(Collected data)

'''

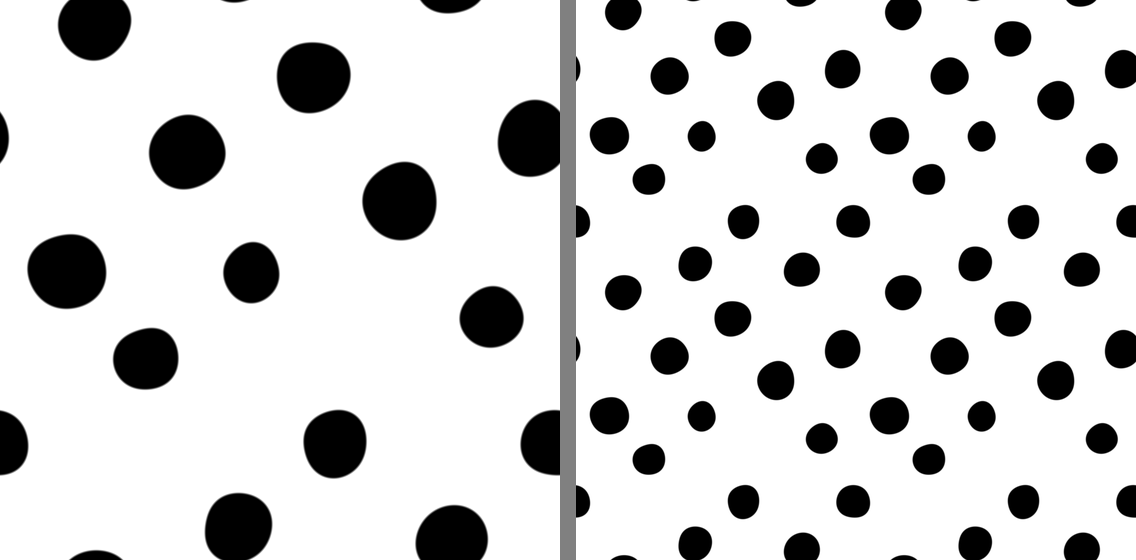
Left, the tile; right, the same tile 2 across and 2 down.
A Shadertoy shader for this pattern:

```glsl
const int   DOT_COUNT    = 13;                    // 13 = 3*3 + 2*2 gives a tilted square lattice
const float LATTICE_STEP = 5.0;                   // generator of that lattice
const vec2  ORIGIN       = vec2(0.01, 0.18);      // shift of the whole lattice
const float JITTER       = 0.1;                   // full width of the random offset
const vec2  RADIUS_RANGE = vec2(0.0505, 0.0693);
const float RADIUS_BIAS  = 0.6;                   // below 1 favours large dots
const vec3  WOBBLE       = vec3(0.05, 0.026, 0.014); // strength of harmonics 2, 3 and 4
const float AXIS_MEAN    = 0.6;                   // main direction of the stretch
const float AXIS_SPREAD  = 1.9;
const float EDGE_SOFT    = 0.0026;                // half width of the edge blend
const float EDGE_GAMMA   = 1.25;                  // above 1 darkens the blend
const float GOLDEN       = 0.618;
const float TAU          = 6.28319;
const vec3  PAPER        = vec3(1.0);
const vec3  INK          = vec3(0.0);

float hash(vec2 p) {
    return fract(sin(dot(p, vec2(12.9898, 78.233))) * 43758.5453);
}

vec3 hash3(float id, float salt) {
    return vec3(hash(vec2(id, salt)), hash(vec2(id, salt + 1.0)), hash(vec2(id, salt + 2.0)));
}

// Lattice point with a random offset
vec2 dotCenter(float id) {
    vec2 lattice = vec2(id, id * LATTICE_STEP) / float(DOT_COUNT);
    return ORIGIN + lattice + JITTER * (hash3(id, 3.0).xy - 0.5);
}

// Approximate signed distance to a hand-drawn, slightly uneven disc
float blobDistance(vec2 p, float id) {
    float size = pow(fract(id * GOLDEN + 0.3), RADIUS_BIAS);
    float radius = mix(RADIUS_RANGE.x, RADIUS_RANGE.y, size);
    float angle = atan(p.y, p.x + 1e-6);
    vec3 random = hash3(id, 11.0);
    float axis = AXIS_MEAN + AXIS_SPREAD * (random.x - 0.5);
    vec3 phase = vec3(-2.0 * axis, TAU * random.yz);
    vec3 strength = WOBBLE * mix(vec3(0.35), vec3(1.0), hash3(id, 21.0));
    float outline = 1.0 + dot(strength, cos(angle * vec3(2.0, 3.0, 4.0) + phase));
    return length(p) - radius * outline;
}

void mainImage(out vec4 fragColor, in vec2 fragCoord) {
    vec2 uv = fragCoord / iResolution.xy;

    // Nearest blob, measured on the wrapped canvas
    float dist = 1.0;
    for (int i = 0; i < DOT_COUNT; i++) {
        float id = float(i);
        vec2 offset = uv - dotCenter(id);
        offset -= floor(offset + 0.5);
        dist = min(dist, blobDistance(offset, id));
    }

    // Soft edge, never thinner than a pixel
    float soft = max(EDGE_SOFT, 0.75 / iResolution.y);
    float paper = pow(smoothstep(-soft, soft, dist), EDGE_GAMMA);
    fragColor = vec4(mix(INK, PAPER, paper), 1.0);
}
```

'''

THE TASK:
Output each record precisely as it appears, and drop every picture.

EXERCISE SOLUTION:
Left, the tile; right, the same tile 2 across and 2 down.
A Shadertoy shader for this pattern:

```glsl
const int   DOT_COUNT    = 13;                    // 13 = 3*3 + 2*2 gives a tilted square lattice
const float LATTICE_STEP = 5.0;                   // generator of that lattice
const vec2  ORIGIN       = vec2(0.01, 0.18);      // shift of the whole lattice
const float JITTER       = 0.1;                   // full width of the random offset
const vec2  RADIUS_RANGE = vec2(0.0505, 0.0693);
const float RADIUS_BIAS  = 0.6;                   // below 1 favours large dots
const vec3  WOBBLE       = vec3(0.05, 0.026, 0.014); // strength of harmonics 2, 3 and 4
const float AXIS_MEAN    = 0.6;                   // main direction of the stretch
const float AXIS_SPREAD  = 1.9;
const float EDGE_SOFT    = 0.0026;                // half width of the edge blend
const float EDGE_GAMMA   = 1.25;                  // above 1 darkens the blend
const float GOLDEN       = 0.618;
const float TAU          = 6.28319;
const vec3  PAPER        = vec3(1.0);
const vec3  INK          = vec3(0.0);

float hash(vec2 p) {
    return fract(sin(dot(p, vec2(12.9898, 78.233))) * 43758.5453);
}

vec3 hash3(float id, float salt) {
    return vec3(hash(vec2(id, salt)), hash(vec2(id, salt + 1.0)), hash(vec2(id, salt + 2.0)));
}

// Lattice point with a random offset
vec2 dotCenter(float id) {
    vec2 lattice = vec2(id, id * LATTICE_STEP) / float(DOT_COUNT);
    return ORIGIN + lattice + JITTER * (hash3(id, 3.0).xy - 0.5);
}

// Approximate signed distance to a hand-drawn, slightly uneven disc
float blobDistance(vec2 p, float id) {
    float size = pow(fract(id * GOLDEN + 0.3), RADIUS_BIAS);
    float radius = mix(RADIUS_RANGE.x, RADIUS_RANGE.y, size);
    float angle = atan(p.y, p.x + 1e-6);
    vec3 random = hash3(id, 11.0);
    float axis = AXIS_MEAN + AXIS_SPREAD * (random.x - 0.5);
    vec3 phase = vec3(-2.0 * axis, TAU * random.yz);
    vec3 strength = WOBBLE * mix(vec3(0.35), vec3(1.0), hash3(id, 21.0));
    float outline = 1.0 + dot(strength, cos(angle * vec3(2.0, 3.0, 4.0) + phase));
    return length(p) - radius * outline;
}

void mainImage(out vec4 fragColor, in vec2 fragCoord) {
    vec2 uv = fragCoord / iResolution.xy;

    // Nearest blob, measured on the wrapped canvas
    float dist = 1.0;
    for (int i = 0; i < DOT_COUNT; i++) {
        float id = float(i);
        vec2 offset = uv - dotCenter(id);
        offset -= floor(offset + 0.5);
        dist = min(dist, blobDistance(offset, id));
    }

    // Soft edge, never thinner than a pixel
    float soft = max(EDGE_SOFT, 0.75 / iResolution.y);
    float paper = pow(smoothstep(-soft, soft, dist), EDGE_GAMMA);
    fragColor = vec4(mix(INK, PAPER, paper), 1.0);
}
```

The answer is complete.